Awareness gives understanding and clarity into a situation. It is about consciously facing your challenges and analyzing all factors involved and at play in a situation. This can help bring to light both internal and external factors that surround an individual within a specific situation. Self-awareness is more on internal factors. It is about knowing who we are and what we choose to become in situations. It is about knowing that we are three entities in one; body, mind and spirit. That we have creative power in each one of us. Using this process to identify our strengths and capabilities as well as areas of improvements. Coaches aim to support clients to get clarity and move forward. Using intuition and communicating with the client what the coaches pick.
Planning and Goal Setting
We run our lives as projects whether we are aware of it or not. To a cook, he plans on what to cook, considers the costs, time, factors in the ingredients, and even organizes cooking into small achievable tasks to have the desired food ready. Success has different meanings but without clarity on the process, goals and products it is no success. Planning is essential to the achievement of goals. The client needs to make the right choices as choices define life. The coach can support the client to narrow down on the choices made into powerful goals. Goal setting helps the client focus their attention and effort into the achievement of set goals. One common guidance to setting a goal is the use of SMART decoded as Specific; Measurable; Achievable; Realistic and Time-specific. Goals can be short-term, intermediate and long-term. Visualization can be used to create a strong vision of the client’s goal. This is one way for a client to motivate themselves to achieve their goal. It is advisable for the client to plan on rewarding themselves following the achievement of the goal.

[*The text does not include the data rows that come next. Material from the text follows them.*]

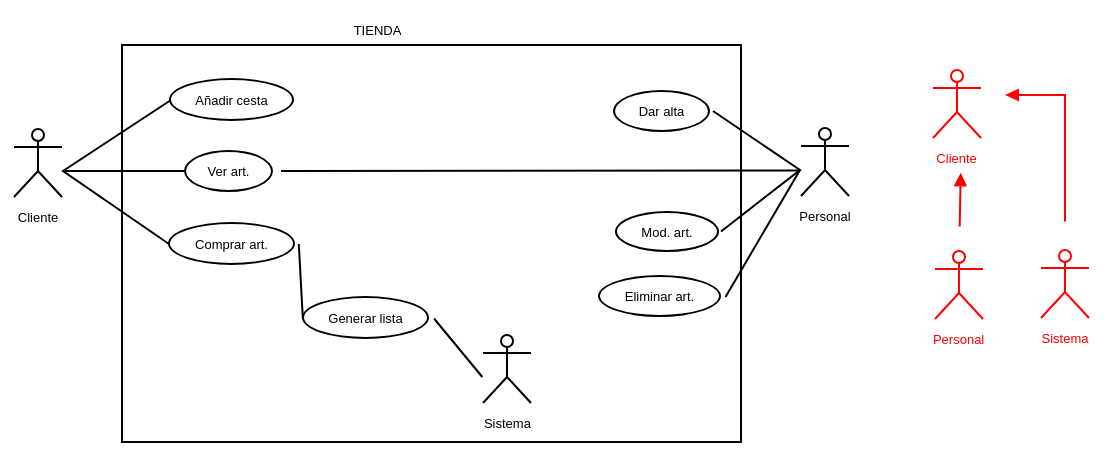
<!DOCTYPE html>
<html lang="es">
<head>
<meta charset="utf-8">
<title>Casos de uso: Tienda</title>
<style>
:root { --ink: #000; --paper: #fff; --accent: #f00; }
* { box-sizing: border-box; }
html, body { margin: 0; overflow: hidden; background: var(--paper); }
.diagram {
  position: relative; width: 1104px; height: 464px; overflow: hidden;
  background: var(--paper); color: var(--ink);
  font: 13px/16px "Liberation Sans", Arial, sans-serif;
}
.system { position: absolute; left: 121px; top: 44px; width: 621px; height: 399px; border: 2px solid var(--ink); }
.system-name {
  position: absolute; left: 317px; top: 23px; width: 121px; margin: 0;
  font: inherit; text-align: center;
}
.links { position: absolute; inset: 0; fill: none; stroke: var(--ink); stroke-width: 2; }
.inheritance { stroke: var(--accent); }
.arrowhead { fill: var(--accent); }
.use-case {
  position: absolute; display: flex; align-items: center; justify-content: center;
  padding-top: 2px; border: 2px solid var(--ink); border-radius: 50%;
  background: var(--paper); white-space: nowrap;
}
.actor { position: absolute; width: 50px; height: 98px; }
.actor svg { display: block; width: 50px; height: 70px; fill: none; stroke: currentColor; stroke-width: 2; }
.actor span { position: absolute; top: 82px; left: -15px; width: 80px; text-align: center; }
.general { color: var(--accent); }
</style>
</head>
<body>
<main class="diagram">
  <div class="system"></div>
  <h1 class="system-name">TIENDA</h1>

  <svg class="links" width="1104" height="464" viewBox="0 0 1104 464" aria-hidden="true">
    <defs>
      <g id="stick-figure">
        <circle cx="25" cy="7" r="6"/>
        <path d="M25 13V43M1 19H49M1 69L25 43L49 69"/>
      </g>
    </defs>
    <g class="associations">
      <polyline points="171,100 63,171 169,244"/>
      <line x1="63" y1="171" x2="185" y2="171"/>
      <line x1="281" y1="171" x2="800" y2="170.5"/>
      <polyline points="713,111 800,170 721,231.5"/>
      <line x1="800" y1="170" x2="725.5" y2="297"/>
      <line x1="298.8" y1="244" x2="302.8" y2="318"/>
      <line x1="434" y1="318.5" x2="482.3" y2="377"/>
    </g>
    <g class="inheritance">
      <line x1="959.7" y1="226.5" x2="960.5" y2="184"/>
      <polygon class="arrowhead" points="960.7,175 965.5,185.5 955.3,185.3"/>
      <polyline points="1065,221.5 1065,95 1017,95"/>
      <polygon class="arrowhead" points="1007.5,95 1018,90 1018,100"/>
    </g>
  </svg>

  <div class="use-case" style="left:169px;top:78px;width:125px;height:43px">Añadir cesta</div>
  <div class="use-case" style="left:184px;top:150px;width:89px;height:42px">Ver art.</div>
  <div class="use-case" style="left:168px;top:222px;width:127px;height:43px">Comprar art.</div>
  <div class="use-case" style="left:302px;top:296px;width:127px;height:43px">Generar lista</div>
  <div class="use-case" style="left:613px;top:90px;width:97px;height:42px">Dar alta</div>
  <div class="use-case" style="left:615px;top:211px;width:104px;height:41px">Mod. art.</div>
  <div class="use-case" style="left:598px;top:275px;width:123px;height:42px">Eliminar art.</div>

  <div class="actor" style="left:13px;top:128px"><svg><use href="#stick-figure"/></svg><span>Cliente</span></div>
  <div class="actor" style="left:800px;top:127px"><svg><use href="#stick-figure"/></svg><span>Personal</span></div>
  <div class="actor" style="left:482.4px;top:334px"><svg><use href="#stick-figure"/></svg><span>Sistema</span></div>

  <div class="actor general" style="left:931.6px;top:69px"><svg><use href="#stick-figure"/></svg><span>Cliente</span></div>
  <div class="actor general" style="left:933.6px;top:249.5px"><svg><use href="#stick-figure"/></svg><span>Personal</span></div>
  <div class="actor general" style="left:1040px;top:248.5px"><svg><use href="#stick-figure"/></svg><span>Sistema</span></div>
</main>
</body>
</html>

Processes are everywhere. When a client understands the process he is involved in, it becomes easier to spot the areas of improvement. Achieving the goals set in life requires clearly looking into the process. Investing time in mapping the process ensures efficiency. It is in the mapping of the process that a client can identify areas where he needs support. This support could be an encouragement, additional insights into the process, or being held accountable to achieve the goals set. One powerful question used is; who or what motivates you to achieve your goals? The answers given to this question form a basis to build upon a support structure for the client. Some structures are formed consciously while others are not and exist on their own. For example; Time is self-managing…one cannot put time on hold. We, therefore, plan with the standard 24 hours a day. Some structures are set by ourselves while some are set by other parties. It is advisable to evaluate whether the existing structures serve the client and contribute to the achievement of their goals. This gives an opportunity where alternative structures can be established.
- What is your perception of liberation?
- What characteristics do you see in a person modelling liberation?
- Consider a past experience when you were in a state of inhibition. What beliefs did you carry into the situation?
- What did it take you to get out of this situation?
- How do you remain mindful in a challenging situation?
- How do you manage a situation where a person is inhibited?